* What to work on: Find every line in the entries that holds the string "rough" and report it.

[Records drawn from a dataset]
++++
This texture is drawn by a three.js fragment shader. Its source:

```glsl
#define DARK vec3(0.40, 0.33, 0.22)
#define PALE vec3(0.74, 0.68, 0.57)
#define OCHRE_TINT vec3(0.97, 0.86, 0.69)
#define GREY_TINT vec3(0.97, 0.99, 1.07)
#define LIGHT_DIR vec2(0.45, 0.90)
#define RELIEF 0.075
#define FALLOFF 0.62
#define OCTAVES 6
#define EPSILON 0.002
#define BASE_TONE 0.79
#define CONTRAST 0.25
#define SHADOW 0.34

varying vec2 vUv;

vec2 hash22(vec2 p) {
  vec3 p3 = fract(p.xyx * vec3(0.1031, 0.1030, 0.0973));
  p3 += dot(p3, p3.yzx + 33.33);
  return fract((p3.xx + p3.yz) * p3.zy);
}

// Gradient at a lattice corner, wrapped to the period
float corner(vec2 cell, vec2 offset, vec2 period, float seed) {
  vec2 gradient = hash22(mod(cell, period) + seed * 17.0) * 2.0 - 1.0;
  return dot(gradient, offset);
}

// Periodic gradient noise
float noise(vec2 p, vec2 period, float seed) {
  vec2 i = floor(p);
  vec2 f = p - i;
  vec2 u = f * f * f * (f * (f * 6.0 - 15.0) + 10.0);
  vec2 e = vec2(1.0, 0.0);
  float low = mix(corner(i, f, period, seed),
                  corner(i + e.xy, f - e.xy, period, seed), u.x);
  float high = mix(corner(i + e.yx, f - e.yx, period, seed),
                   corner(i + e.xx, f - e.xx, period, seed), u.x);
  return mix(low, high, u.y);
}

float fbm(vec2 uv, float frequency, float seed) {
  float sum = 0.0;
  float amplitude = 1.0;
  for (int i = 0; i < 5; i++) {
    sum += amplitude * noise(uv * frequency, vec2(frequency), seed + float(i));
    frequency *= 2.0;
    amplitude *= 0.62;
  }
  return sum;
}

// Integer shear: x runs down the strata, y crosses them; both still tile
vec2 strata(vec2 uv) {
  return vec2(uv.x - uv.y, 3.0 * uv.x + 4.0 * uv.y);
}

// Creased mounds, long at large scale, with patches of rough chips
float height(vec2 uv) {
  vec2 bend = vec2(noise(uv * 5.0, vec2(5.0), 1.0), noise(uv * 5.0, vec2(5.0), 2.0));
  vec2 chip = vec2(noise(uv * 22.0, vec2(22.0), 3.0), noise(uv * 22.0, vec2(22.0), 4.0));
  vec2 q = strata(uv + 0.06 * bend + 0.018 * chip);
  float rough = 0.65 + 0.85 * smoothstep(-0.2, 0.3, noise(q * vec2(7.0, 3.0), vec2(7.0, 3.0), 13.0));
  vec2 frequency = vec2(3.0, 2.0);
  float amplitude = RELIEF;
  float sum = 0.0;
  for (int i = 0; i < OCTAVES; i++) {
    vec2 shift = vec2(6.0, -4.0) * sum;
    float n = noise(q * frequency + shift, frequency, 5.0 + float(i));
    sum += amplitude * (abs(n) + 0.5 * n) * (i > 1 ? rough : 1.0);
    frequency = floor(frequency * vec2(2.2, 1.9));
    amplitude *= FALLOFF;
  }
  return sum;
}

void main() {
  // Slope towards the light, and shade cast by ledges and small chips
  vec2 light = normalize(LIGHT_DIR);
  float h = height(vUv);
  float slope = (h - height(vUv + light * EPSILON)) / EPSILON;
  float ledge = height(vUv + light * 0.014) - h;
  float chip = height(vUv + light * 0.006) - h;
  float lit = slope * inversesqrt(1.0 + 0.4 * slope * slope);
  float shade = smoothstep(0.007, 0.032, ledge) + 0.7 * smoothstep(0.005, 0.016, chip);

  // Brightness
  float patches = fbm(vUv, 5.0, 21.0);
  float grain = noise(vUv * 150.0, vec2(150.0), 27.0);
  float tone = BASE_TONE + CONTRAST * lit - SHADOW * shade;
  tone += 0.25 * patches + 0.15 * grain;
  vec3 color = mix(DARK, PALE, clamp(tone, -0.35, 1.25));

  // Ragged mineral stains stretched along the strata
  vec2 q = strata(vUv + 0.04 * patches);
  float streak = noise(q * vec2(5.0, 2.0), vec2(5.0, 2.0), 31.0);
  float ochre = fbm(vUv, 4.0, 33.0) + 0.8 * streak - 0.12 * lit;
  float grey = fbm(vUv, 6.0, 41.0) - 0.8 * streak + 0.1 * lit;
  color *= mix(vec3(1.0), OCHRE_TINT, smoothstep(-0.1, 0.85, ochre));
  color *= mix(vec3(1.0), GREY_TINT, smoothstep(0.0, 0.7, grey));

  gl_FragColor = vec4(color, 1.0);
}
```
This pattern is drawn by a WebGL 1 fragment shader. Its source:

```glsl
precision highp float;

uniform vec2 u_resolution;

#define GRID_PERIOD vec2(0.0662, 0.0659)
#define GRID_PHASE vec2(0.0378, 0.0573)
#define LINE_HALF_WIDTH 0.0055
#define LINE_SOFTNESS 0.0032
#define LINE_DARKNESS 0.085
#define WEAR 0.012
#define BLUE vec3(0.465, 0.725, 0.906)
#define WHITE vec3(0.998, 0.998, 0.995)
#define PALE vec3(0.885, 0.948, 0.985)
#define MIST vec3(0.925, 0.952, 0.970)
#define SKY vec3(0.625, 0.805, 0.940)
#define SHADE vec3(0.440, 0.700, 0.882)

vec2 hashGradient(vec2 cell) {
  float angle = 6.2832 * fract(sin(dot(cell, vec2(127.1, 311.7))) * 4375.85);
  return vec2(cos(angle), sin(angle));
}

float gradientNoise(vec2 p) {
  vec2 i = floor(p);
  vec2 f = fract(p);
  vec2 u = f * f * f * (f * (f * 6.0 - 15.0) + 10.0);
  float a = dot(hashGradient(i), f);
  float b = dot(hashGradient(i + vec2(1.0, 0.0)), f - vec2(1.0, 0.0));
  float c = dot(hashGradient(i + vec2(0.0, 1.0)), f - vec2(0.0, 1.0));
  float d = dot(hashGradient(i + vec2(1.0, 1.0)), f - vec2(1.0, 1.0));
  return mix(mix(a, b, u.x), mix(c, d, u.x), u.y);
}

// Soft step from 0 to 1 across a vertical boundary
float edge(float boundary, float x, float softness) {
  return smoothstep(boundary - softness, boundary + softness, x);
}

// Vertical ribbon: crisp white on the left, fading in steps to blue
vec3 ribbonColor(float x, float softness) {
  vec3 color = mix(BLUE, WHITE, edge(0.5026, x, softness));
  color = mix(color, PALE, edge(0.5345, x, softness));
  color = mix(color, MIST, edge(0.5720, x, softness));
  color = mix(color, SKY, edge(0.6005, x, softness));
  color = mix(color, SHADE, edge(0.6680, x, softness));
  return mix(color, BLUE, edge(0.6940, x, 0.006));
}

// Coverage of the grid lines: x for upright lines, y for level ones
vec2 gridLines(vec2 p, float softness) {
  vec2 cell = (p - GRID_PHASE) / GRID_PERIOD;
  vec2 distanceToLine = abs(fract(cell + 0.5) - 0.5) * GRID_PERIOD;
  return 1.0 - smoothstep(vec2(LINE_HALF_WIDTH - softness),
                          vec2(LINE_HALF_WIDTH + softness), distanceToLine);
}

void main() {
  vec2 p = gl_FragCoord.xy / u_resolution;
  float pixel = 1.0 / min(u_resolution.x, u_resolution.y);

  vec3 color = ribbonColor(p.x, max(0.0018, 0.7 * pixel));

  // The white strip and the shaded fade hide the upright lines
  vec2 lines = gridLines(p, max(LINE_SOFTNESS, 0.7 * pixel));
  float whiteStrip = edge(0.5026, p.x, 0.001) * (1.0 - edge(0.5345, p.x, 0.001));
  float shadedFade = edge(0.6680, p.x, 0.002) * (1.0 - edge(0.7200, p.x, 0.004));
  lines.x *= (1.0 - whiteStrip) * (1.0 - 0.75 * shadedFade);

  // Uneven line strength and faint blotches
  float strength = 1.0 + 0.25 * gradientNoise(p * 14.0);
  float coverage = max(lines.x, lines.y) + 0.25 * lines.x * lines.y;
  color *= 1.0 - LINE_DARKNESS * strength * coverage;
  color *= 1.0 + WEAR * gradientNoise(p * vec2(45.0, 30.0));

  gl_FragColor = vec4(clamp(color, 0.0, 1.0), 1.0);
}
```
++++
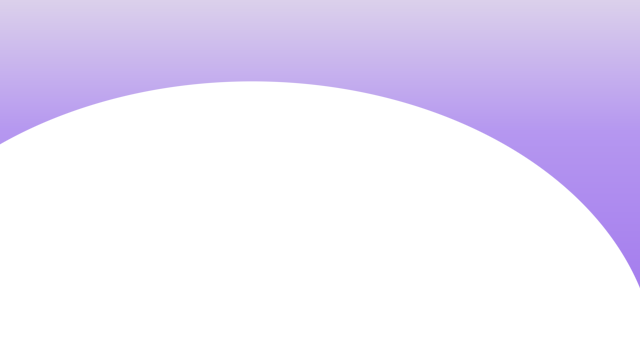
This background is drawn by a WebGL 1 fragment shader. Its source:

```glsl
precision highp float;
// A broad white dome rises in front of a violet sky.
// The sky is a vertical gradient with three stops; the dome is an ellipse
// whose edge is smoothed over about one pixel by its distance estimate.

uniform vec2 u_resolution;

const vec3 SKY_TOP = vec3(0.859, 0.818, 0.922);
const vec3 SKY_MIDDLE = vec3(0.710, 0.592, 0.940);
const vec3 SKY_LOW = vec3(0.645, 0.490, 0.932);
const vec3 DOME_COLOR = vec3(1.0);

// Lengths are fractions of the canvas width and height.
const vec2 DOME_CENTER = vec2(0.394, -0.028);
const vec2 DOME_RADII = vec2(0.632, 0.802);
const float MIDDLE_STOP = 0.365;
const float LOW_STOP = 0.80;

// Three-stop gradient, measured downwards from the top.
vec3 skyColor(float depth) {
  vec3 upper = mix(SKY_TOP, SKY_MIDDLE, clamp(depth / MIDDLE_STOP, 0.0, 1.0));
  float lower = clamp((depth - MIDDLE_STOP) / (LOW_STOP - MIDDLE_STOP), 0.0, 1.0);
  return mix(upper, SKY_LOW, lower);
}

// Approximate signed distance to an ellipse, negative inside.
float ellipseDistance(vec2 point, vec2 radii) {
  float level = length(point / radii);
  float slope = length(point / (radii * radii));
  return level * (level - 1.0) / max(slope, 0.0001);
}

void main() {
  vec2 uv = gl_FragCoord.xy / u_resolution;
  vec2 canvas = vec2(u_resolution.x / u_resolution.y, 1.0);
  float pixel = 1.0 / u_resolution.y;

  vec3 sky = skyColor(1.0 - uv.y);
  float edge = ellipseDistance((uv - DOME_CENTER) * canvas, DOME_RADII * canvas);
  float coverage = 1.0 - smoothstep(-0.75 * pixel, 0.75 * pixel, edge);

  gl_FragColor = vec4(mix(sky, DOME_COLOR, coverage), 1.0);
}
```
++++
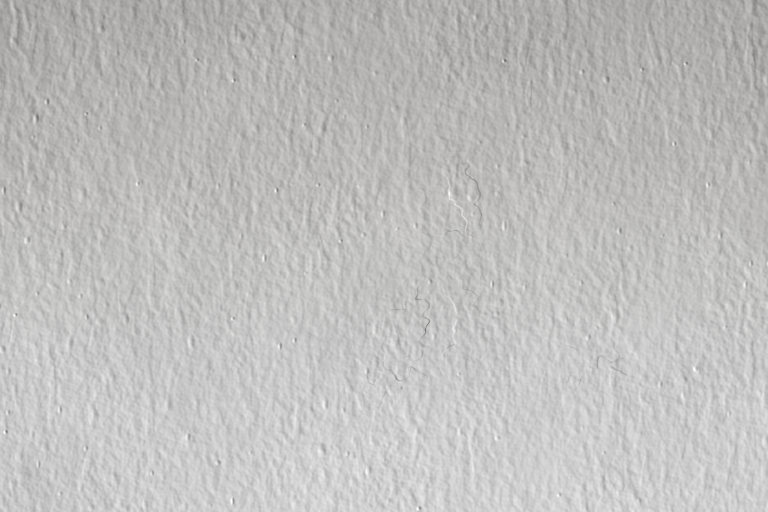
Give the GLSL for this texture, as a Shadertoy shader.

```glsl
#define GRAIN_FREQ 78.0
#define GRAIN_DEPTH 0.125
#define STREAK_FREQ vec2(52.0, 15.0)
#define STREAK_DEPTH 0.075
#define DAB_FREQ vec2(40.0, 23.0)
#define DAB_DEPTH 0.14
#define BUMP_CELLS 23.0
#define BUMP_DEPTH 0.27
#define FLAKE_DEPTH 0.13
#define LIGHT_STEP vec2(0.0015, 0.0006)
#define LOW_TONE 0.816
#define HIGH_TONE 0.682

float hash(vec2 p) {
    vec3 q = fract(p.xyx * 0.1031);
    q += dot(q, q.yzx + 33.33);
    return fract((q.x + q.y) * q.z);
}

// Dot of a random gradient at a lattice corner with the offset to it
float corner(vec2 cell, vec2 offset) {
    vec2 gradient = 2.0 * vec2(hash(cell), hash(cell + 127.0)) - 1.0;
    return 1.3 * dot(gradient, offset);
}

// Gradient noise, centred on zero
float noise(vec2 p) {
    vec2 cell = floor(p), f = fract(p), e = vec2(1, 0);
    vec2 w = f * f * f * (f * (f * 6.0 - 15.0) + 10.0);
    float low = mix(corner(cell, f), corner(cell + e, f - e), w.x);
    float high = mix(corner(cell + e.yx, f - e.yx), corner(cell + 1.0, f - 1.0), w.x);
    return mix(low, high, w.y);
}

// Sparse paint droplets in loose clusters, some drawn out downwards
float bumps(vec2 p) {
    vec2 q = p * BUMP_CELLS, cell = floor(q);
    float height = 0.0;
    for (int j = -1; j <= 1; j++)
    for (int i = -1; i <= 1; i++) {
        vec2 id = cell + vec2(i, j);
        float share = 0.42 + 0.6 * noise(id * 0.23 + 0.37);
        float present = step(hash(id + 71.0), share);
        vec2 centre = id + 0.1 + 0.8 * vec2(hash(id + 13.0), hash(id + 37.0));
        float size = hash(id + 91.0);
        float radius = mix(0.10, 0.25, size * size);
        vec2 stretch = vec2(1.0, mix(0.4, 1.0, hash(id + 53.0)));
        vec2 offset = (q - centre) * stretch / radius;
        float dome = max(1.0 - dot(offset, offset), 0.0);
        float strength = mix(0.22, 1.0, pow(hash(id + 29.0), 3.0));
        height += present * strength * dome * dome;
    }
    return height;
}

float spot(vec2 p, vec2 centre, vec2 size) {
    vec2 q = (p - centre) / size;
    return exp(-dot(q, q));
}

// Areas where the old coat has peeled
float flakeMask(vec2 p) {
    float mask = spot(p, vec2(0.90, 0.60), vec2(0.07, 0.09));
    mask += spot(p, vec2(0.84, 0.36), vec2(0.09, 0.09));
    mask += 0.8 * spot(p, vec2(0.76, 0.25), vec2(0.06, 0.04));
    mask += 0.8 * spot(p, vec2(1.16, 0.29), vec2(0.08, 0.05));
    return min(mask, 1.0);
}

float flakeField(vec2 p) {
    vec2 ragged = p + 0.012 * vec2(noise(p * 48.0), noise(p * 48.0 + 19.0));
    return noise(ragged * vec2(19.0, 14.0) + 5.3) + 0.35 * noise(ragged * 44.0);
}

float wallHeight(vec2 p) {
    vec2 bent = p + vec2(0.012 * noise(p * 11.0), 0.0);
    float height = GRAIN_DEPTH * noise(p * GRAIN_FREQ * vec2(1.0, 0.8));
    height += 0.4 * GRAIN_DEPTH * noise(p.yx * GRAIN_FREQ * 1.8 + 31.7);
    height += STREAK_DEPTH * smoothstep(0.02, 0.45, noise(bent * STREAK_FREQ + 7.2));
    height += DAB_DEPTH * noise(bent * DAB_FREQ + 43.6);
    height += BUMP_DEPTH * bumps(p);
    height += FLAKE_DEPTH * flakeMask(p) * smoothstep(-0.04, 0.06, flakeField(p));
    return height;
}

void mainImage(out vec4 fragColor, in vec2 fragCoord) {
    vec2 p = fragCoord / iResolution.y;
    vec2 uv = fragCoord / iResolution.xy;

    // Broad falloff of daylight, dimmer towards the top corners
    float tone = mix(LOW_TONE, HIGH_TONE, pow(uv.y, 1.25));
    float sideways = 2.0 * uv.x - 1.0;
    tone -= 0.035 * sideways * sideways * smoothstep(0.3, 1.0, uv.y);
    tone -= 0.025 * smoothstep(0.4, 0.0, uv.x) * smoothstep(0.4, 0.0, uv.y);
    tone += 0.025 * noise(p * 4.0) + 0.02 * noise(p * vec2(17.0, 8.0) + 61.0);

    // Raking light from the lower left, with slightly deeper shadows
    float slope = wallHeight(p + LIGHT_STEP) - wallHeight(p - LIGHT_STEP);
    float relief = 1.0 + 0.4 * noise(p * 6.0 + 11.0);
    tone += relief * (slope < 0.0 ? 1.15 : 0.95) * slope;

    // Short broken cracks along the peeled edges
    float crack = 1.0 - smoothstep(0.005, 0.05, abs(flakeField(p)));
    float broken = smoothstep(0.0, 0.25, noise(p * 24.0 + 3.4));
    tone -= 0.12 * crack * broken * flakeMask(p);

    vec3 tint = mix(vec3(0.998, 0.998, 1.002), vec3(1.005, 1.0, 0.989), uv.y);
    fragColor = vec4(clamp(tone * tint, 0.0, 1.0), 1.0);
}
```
++++
* Expected answer:
// Creased mounds, long at large scale, with patches of rough chips
  float rough = 0.65 + 0.85 * smoothstep(-0.2, 0.3, noise(q * vec2(7.0, 3.0), vec2(7.0, 3.0), 13.0));
    sum += amplitude * (abs(n) + 0.5 * n) * (i > 1 ? rough : 1.0);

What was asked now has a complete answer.